The grim facts include:
-The new canal and its infrastructure, from roads to pipelines to power plants, will destroy or alter nearly one million acres of rainforest and wetlands.

-The canal route lies in the middle of a hurricane belt. A storm like Hurricane Mitch, which killed 3,800 people in Nicaragua in 1998, would probably cause the canal to flood,
triggering mudslides that would breach locks and dams. Communities, homes, roads and power lines would be swamped.

Add to that the fact that the route canal will cut across Lake Nicaragua, which is the source of most of the country's fresh drinking water. As a consequence,
critics say ship traffic will pollute the water with industrial chemicals and introduce destructive invasive plants and animals.
All in all, this sounds like yet another of the many recipes for disaster that the world is currently contending with or awaiting.





Thursday, November 20, 2014

Must Be A Form Of Tough Love



For a government that frequently and loudly proclaims its veneration of our military, the Harper regime has a strange way of showing the love:
Veterans Affairs Canada has returned $1.13 billion to the federal treasury in unspent funds since the Conservatives came to power in 2006 — cash that critics say should have gone toward improved benefits and services.
In what I'm sure is a mere 'coincidence,
Data tabled in the House in response to a written question shows roughly one-third of the so-called lapsed funds were handed back between the 2011 and 2013 budget years when the government was engaged in a massive deficit-cutting drive.
Asked by NDP MP Peter Stoffer about the unspent funds, Veteran Affairs minister Julian Fantino, drawing upon a talent undoubtedly honed through his various career incarnations, responded with a non-answer, saying that the government has spent a total of $30 billion for vets since 2006:
“It means improved rehabilitation for Canadian veterans,” Fantino said. “It means more counselling for veterans’ families. It means more money for veterans’ higher education and retraining. It means we care deeply about our veterans.”
If I know the law from watching television, one could characterize the minister as being non-responsive, which allowed Stoffer to offer his own interpretation of the withheld funds:
“The deputy ministers . . . have obviously been told by the higher-ups that, ‘This money has to come back to us in order for us to have our books balanced, and that way we can use that money for other purposes, like income-splitting.’”
Not to be outdone, Liberal veterans critic Frank Valeriote offered a trenchant assessment, saying that
ex-soldiers who’ve been denied benefits will look at the unspent funds and feel “hoodwinked, completely abandoned” and wonder why they’ve made sacrifices for their country.

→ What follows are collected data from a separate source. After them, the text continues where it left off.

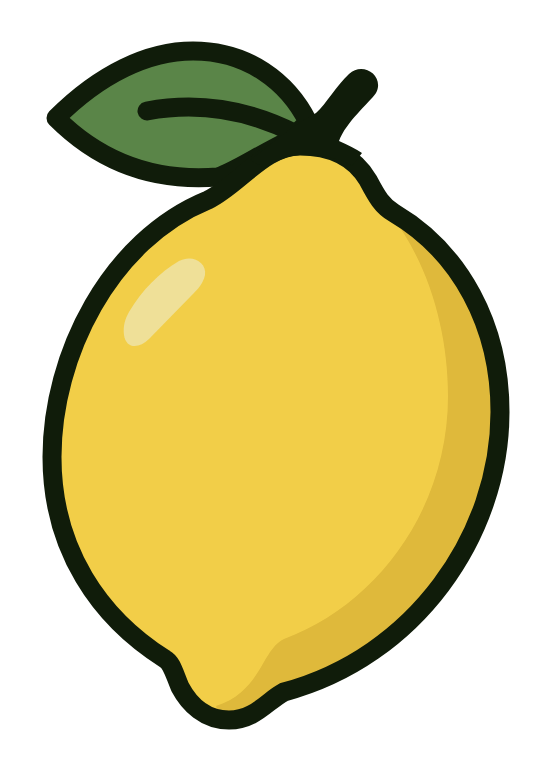
<!DOCTYPE html>
<html lang="en">
<head>
<meta charset="utf-8">
<title>Lemon</title>
<style>
:root {
  --paper: #ffffff;
  --ink: #101c0a;
  --peel: #f2ce48;
  --peel-shade: #dfb93b;
  --shine: #efe098;
  --leaf: #5a8548;
}
html, body { margin: 0; background: var(--paper); overflow: hidden; }
.lemon { display: block; width: 551px; height: 771px; }
.outline { fill: none; stroke: var(--ink); stroke-width: 19; stroke-linejoin: round; stroke-linecap: round; }
.ink { fill: var(--ink); }
.peel { fill: var(--peel); }
.shade { fill: var(--peel-shade); }
.shine { fill: var(--shine); }
.leaf-blade { fill: var(--leaf); }
</style>
</head>
<body>
<svg class="lemon" viewBox="0 0 551 771" role="img" aria-label="Lemon with a green leaf">
  <defs>
    <path id="fruit-shape" d="M300 146C332 146 355 158 368 180C377 197 382 206 394 213C460 252 500 325 500 412C500 535 415 657 284 692C267 701 255 720 229 720C205 720 189 704 180 687C174 673 172 663 165 659C100 618 52 550 52 457C52 355 110 240 208 200C240 184 264 146 300 146Z"/>
    <path id="leaf-shape" d="M56 118C100 74 148 51 193 51C248 51 288 82 308 122L290 140C262 153 238 170 218 177C155 182 100 162 56 118Z"/>
    <clipPath id="fruit-clip"><use href="#fruit-shape"/></clipPath>
  </defs>

  <g id="leaf">
    <use href="#leaf-shape" class="leaf-blade"/>
    <use href="#leaf-shape" class="outline"/>
    <path class="outline" d="M147 111C195 102 245 108 296 134"/>
  </g>

  <g id="fruit">
    <use href="#fruit-shape" class="peel"/>
    <path class="shade" clip-path="url(#fruit-clip)" d="M390 214C428 262 448 330 448 396C448 510 376 605 284 639C262 649 261 692 216 706L230 740L530 740L530 214Z"/>
    <path class="shine" d="M129 312C142 290 160 272 179 261C192 254 207 262 205 275C203 284 198 289 191 296L149 339C139 349 126 349 124 335C123 326 125 319 129 312Z"/>
    <use href="#fruit-shape" class="outline"/>
  </g>

  <path id="stem" class="ink" d="M316 113C326 104 337 85 349 74C363 61 385 76 376 93C369 103 346 122 339 141C348 145 356 149 362 153L352 166C338 157 320 155 300 155C285 156 275 162 265 168L250 160L282 135L300 122Z"/>
</svg>
</body>
</html>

“It is reprehensible and unconscionable what they’re doing so that the government can create an image of fiscal responsibility”.
Perhaps in light of what many would describe as a betrayal of veterans, the Kenora Legion might like to rethink the punitive measures it took against Rev. Sandra Tankard for speaking out on their behalf on Remembrance Day. They have clearly misidentified the true enemy here.